**Work item:**
Write only the number of lines in the data that include the word "ellipse".

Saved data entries
────────────────────────────────────────

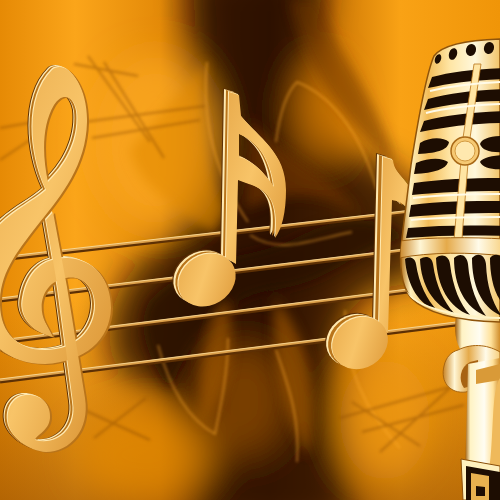
<!DOCTYPE html>
<html lang="en">
<head>
<meta charset="utf-8">
<title>Golden music and microphone</title>
<style>
:root{--amber:#f49a0c;--gold:#f0b451;--gold-side:#b9741a;--gold-deep:#5d3004;--cream:#ffe9b0;--brown:#2a1002;--umber:#6e3603;--slot:#1d0d02}
html,body{margin:0;height:100%;overflow:hidden;background:var(--amber)}
svg{display:block;width:500px;height:500px}
.brown{fill:var(--brown)}
.umber{fill:var(--umber)}
.side{fill:var(--gold-side)}
.deep{fill:var(--gold-deep)}
.rim{fill:var(--cream)}
.face{fill:url(#face)}
.slot{fill:var(--slot)}
.wisps{fill:none;stroke:#ffab2a;stroke-width:2;opacity:.5}
.scratches{fill:none;stroke:#8a4a04;stroke-width:2;opacity:.5}
.staff-shade{stroke:var(--gold-deep);stroke-width:4}
.staff-line{stroke:#dca04a;stroke-width:2.5}
.staff-shine{stroke:#ffe3a0;stroke-width:.8}
</style>
</head>
<body>
<svg viewBox="0 0 500 500" role="img" aria-label="Golden treble clef, notes on a staff and a vintage microphone">
<defs>
<linearGradient id="backdrop">
<stop offset="0" stop-color="#e68a05"/><stop offset=".15" stop-color="#fba51a"/><stop offset=".32" stop-color="#e48a08"/>
<stop offset=".43" stop-color="#6a3403"/><stop offset=".54" stop-color="#401b02"/><stop offset=".68" stop-color="#d27c06"/>
<stop offset=".8" stop-color="#f9a215"/><stop offset="1" stop-color="#f09508"/>
</linearGradient>
<linearGradient id="floor" x2="0" y2="1">
<stop offset=".6" stop-color="#a85b02" stop-opacity="0"/><stop offset="1" stop-color="#8a4602" stop-opacity=".55"/>
</linearGradient>
<linearGradient id="face" x2="1" y2="1">
<stop offset="0" stop-color="#e9ab4c"/><stop offset=".45" stop-color="#f8c468"/><stop offset="1" stop-color="#dd9838"/>
</linearGradient>
<linearGradient id="shell">
<stop offset="0" stop-color="#b06c12"/><stop offset=".1" stop-color="#fff0bd"/><stop offset=".28" stop-color="#f3bd59"/>
<stop offset=".5" stop-color="#ffe6a6"/><stop offset=".75" stop-color="#fff8dc"/><stop offset="1" stop-color="#f2c469"/>
</linearGradient>
<linearGradient id="band">
<stop offset="0" stop-color="#c98425"/><stop offset=".2" stop-color="#fff6d5"/><stop offset=".45" stop-color="#e5aa4a"/><stop offset=".75" stop-color="#fffbe9"/><stop offset="1" stop-color="#f7cf7c"/>
</linearGradient>
<linearGradient id="post">
<stop offset="0" stop-color="#9c5a0a"/><stop offset=".15" stop-color="#fff3c4"/><stop offset=".55" stop-color="#fffdf2"/><stop offset=".8" stop-color="#ffe19a"/><stop offset="1" stop-color="#d18e2c"/>
</linearGradient>
<filter id="haze" x="-40%" y="-40%" width="180%" height="180%"><feGaussianBlur stdDeviation="17"/></filter>
<filter id="soft" x="-30%" y="-30%" width="160%" height="160%"><feGaussianBlur stdDeviation="6"/></filter>
<filter id="faint" x="-20%" y="-20%" width="140%" height="140%"><feGaussianBlur stdDeviation="1.5"/></filter>
<g id="clef">
<path fill-rule="evenodd" d="M46 190C28 150 26 96 52 70C66 58 88 85 87 122C86 165 62 195 40 222C20 248 1 270 0 300C-1 330 15 350 45 350C76 350 95 330 95 305C95 286 81 275 66 278C46 281 36 302 45 322L53 337C30 332 19 315 23 298C28 270 45 257 68 258C95 260 111 280 111 308C110 340 85 362 45 364C20 364 5 355-10 340V236C8 212 30 204 46 190ZM48 182C66 165 80 140 77 112C74 95 62 92 54 105C42 125 42 155 48 182Z"/>
<path d="M46 220L53 212L67 287L85 398C90 430 70 452 46 452C30 451 10 438 8 422C6 405 16 395 28 395C42 395 51 405 50 418C49 431 36 435 35 440C56 446 77 430 73 403L58 290Z"/>
</g>
<g id="note-double">
<path fill-rule="evenodd" d="M229 92L239 95L241 116C260 139 286 153 286 190C286 212 282 229 275 238C278 213 274 198 262 190C252 184 245 183 238 180L236 264L226 258ZM239 134C256 141 270 156 274 187C266 174 252 160 239 157Z"/>
<ellipse cx="207" cy="280" rx="30" ry="25" transform="rotate(-32 207 280)"/>
</g>
<g id="note-single">
<path d="M383 157L393 160C394 174 407 178 414 196L406 207C402 202 397 201 392 200L388 333L379 326Z"/>
<ellipse cx="360" cy="343" rx="29" ry="25" transform="rotate(-32 360 343)"/>
</g>
<g id="staff">
<path d="M0 258L412 211M0 299L404 250M0 341L408 290M0 380L456 323"/>
</g>
<path id="mic-shell" d="M500 39C470 40 443 44 434 56C427 72 418 120 411 165L402 238C399 262 400 284 411 298C428 315 462 321 500 322Z"/>
<clipPath id="shell-clip"><use href="#mic-shell"/></clipPath>
</defs>

<g id="background">
<rect width="500" height="500" fill="url(#backdrop)"/>
<rect width="500" height="500" fill="url(#floor)"/>
<g filter="url(#haze)">
<path class="brown" d="M190-30H325C320 30 300 70 300 110C320 160 410 150 430 215L420 285C350 280 330 330 335 380C340 430 345 480 360 530H190C205 450 190 400 130 380C90 350 110 270 170 240C230 210 225 120 200 60Z" opacity=".85"/>
<ellipse cx="155" cy="140" rx="60" ry="85" fill="#fca820" opacity=".8"/>
<ellipse cx="322" cy="112" rx="28" ry="50" fill="#c97508" opacity=".75"/>
<ellipse cx="245" cy="400" rx="42" ry="55" fill="#8a4804" opacity=".8"/>
<ellipse cx="145" cy="455" rx="70" ry="45" fill="#e58b08" opacity=".7"/>
<ellipse cx="385" cy="420" rx="45" ry="60" fill="#f39a10" opacity=".7"/>
</g>
<g filter="url(#soft)">
<path class="brown" d="M150 300C200 250 250 262 300 236C350 210 390 220 405 238C350 250 330 285 270 290C220 300 190 340 170 390C148 360 135 325 150 300Z" opacity=".75"/>
<path class="umber" d="M250 120C280 155 330 170 360 215C320 190 285 190 245 210Z" opacity=".7"/>
<path d="M208 60C190 110 205 170 226 210L214 235C180 210 140 190 130 150Z" fill="#e38b0b" opacity=".6"/>
<path d="M226 300C206 330 195 360 202 425C225 400 240 350 226 300ZM275 300C305 330 322 390 308 455C285 420 270 360 275 300Z" fill="#a45a08" opacity=".65"/>
<path class="umber" d="M290 0C300 50 330 110 395 165C380 100 340 60 318 0Z" opacity=".55"/>
</g>
<g class="wisps" filter="url(#faint)">
<path d="M207 62C202 115 212 170 248 222M276 142C280 110 287 92 297 82C330 95 360 130 377 190M158 345C170 390 190 420 215 434C222 400 228 370 228 338M276 350C290 390 300 420 297 462M345 310C345 370 365 410 400 448M250 235C280 255 310 240 352 232"/>
</g>
<g class="scratches" filter="url(#faint)">
<path d="M88 56L150 142M104 62L164 158M84 122L205 106M92 138L200 120M0 128L34 122M0 160L30 140M74 64L138 76M340 418L464 383M362 432L464 405M380 452L450 388M352 402L420 446M84 410L150 440M94 438L146 398"/>
</g>
</g>

<g id="staff-lines">
<use href="#staff" class="staff-shade" y="1.5"/>
<use href="#staff" class="staff-line"/>
<use href="#staff" class="staff-shine" y="-1"/>
</g>

<g id="treble-clef">
<use href="#clef" class="deep" x="-5" y="-2"/>
<use href="#clef" class="rim" x="-4" y="-2"/>
<use href="#clef" class="side" x="-3" y="-1"/>
<use href="#clef" class="side" x="2" y="1"/>
<use href="#clef" class="rim" x="-1" y="-1"/>
<use href="#clef" class="face"/>
</g>

<g id="notes">
<use href="#note-double" class="deep" x="-6" y="-4"/>
<use href="#note-double" class="rim" x="-5" y="-3"/>
<use href="#note-double" class="side" x="-3" y="-2"/>
<use href="#note-double" class="rim" x="-1" y="-1"/>
<use href="#note-double" class="face"/>
<use href="#note-single" class="deep" x="-7" y="-4"/>
<use href="#note-single" class="rim" x="-6" y="-3"/>
<use href="#note-single" class="side" x="-4" y="-2"/>
<use href="#note-single" class="rim" x="-1" y="-1"/>
<use href="#note-single" class="face"/>
</g>

<g id="microphone">
<g id="mic-stand">
<path d="M456 316H500V368L462 352C455 342 454 330 456 316Z" fill="url(#post)"/>
<path d="M458 350C474 342 490 346 500 352V378L466 392C450 394 440 382 444 366C446 357 451 352 458 350Z" fill="url(#band)" stroke="#a86612"/>
<path d="M470 362C460 367 458 380 464 388L478 384V360Z" fill="#a76313"/>
<path d="M468 364L500 358V474H465Z" fill="url(#post)"/>
<path d="M500 364L476 370V384L500 380Z" fill="#d99a38"/>
<path d="M500 378C491 390 494 440 489 470H500Z" fill="#efb95b"/>
<path d="M461 459L500 466V500H463Z" fill="#fff1bf" stroke="#8a4e08"/>
<path class="slot" d="M466 466L500 472V500H466Z"/>
<path d="M471 473L489 476V500H471Z" fill="#e8b14f"/>
<path class="slot" d="M476 486L485 487V496H476Z"/>
</g>
<use href="#mic-shell" fill="url(#shell)" stroke="#8f540b" stroke-width="1.5"/>
<g clip-path="url(#shell-clip)">
<g id="crown-slots" class="slot">
<ellipse cx="438" cy="59" rx="3" ry="5" transform="rotate(20 438 59)"/>
<ellipse cx="453" cy="54" rx="4" ry="6" transform="rotate(18 453 54)"/>
<ellipse cx="471" cy="50" rx="5" ry="6" transform="rotate(18 471 50)"/>
<ellipse cx="489" cy="48" rx="5" ry="6" transform="rotate(18 489 48)"/>
</g>
<g id="grille-slots" class="slot">
<path d="M432 77C450 72 475 69 505 68V79C475 80 450 83 428 88Z"/>
<path d="M428 99C450 93 475 90 505 89V101C475 101 450 104 424 110Z"/>
<path d="M424 121C445 115 475 112 505 111V123C475 123 445 127 420 132Z"/>
<path d="M420 143C430 137 443 137 449 142C448 149 440 153 418 154ZM505 136C490 136 482 139 480 144C482 150 490 153 505 152Z"/>
<path d="M416 163C430 157 443 158 448 162C446 169 435 173 414 174ZM505 155C490 155 481 159 480 162C483 168 492 170 505 169Z"/>
<path d="M414 183C440 179 475 178 505 178V191C475 191 440 192 412 195Z"/>
<path d="M411 205C440 201 475 201 505 201V213C475 213 440 214 409 217Z"/>
<path d="M408 228C440 225 475 225 505 226V236C475 235 440 235 406 238Z"/>
</g>
<path id="center-rib" d="M474 64L481 64L470 138L463 225L462 240H454L457 205L463 138Z" fill="#ffe5a3" stroke="#b9751c" stroke-width=".8"/>
<g fill="none" stroke="#fffbe8" stroke-width="2">
<path d="M430 91C455 85 478 83 500 82M426 113C450 107 478 105 500 104M413 198C440 195 475 194 500 194M411 220C440 217 475 217 500 217"/>
</g>
<circle cx="465" cy="151" r="14" fill="#f6c973" stroke="#a96a18" stroke-width="1.5"/>
<circle cx="465" cy="151" r="10" fill="#ffe8ae" stroke="#d39a41"/>
<path id="waist-band" d="M400 241C430 237 470 237 505 239V256C470 252 430 252 399 258Z" fill="url(#band)" stroke="#9f6011"/>
<g id="lower-slots" class="slot">
<path d="M405 259C410 256 415 258 416 264C419 284 427 300 437 310C420 306 407 286 405 259Z"/>
<path d="M420 259C426 255 432 257 433 264C436 286 444 302 454 313C434 306 421 286 420 259Z"/>
<path d="M436 258C442 253 449 256 450 264C453 288 460 304 470 315C449 308 437 286 436 258Z"/>
<path d="M454 258C460 252 467 255 468 264C470 288 477 304 486 316C465 308 454 286 454 258Z"/>
<path d="M472 258C477 252 485 254 486 264C487 288 493 304 502 316C482 308 472 286 472 258Z"/>
<path d="M490 258C494 253 500 254 505 260V306C494 296 490 276 490 258Z"/>
</g>
<path d="M402 285C410 306 450 317 500 318" fill="none" stroke="#fff3c6" stroke-width="2"/>
</g>
</g>
</svg>
</body>
</html>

────────────────────────────────────────

**Answer for this exercise:**
11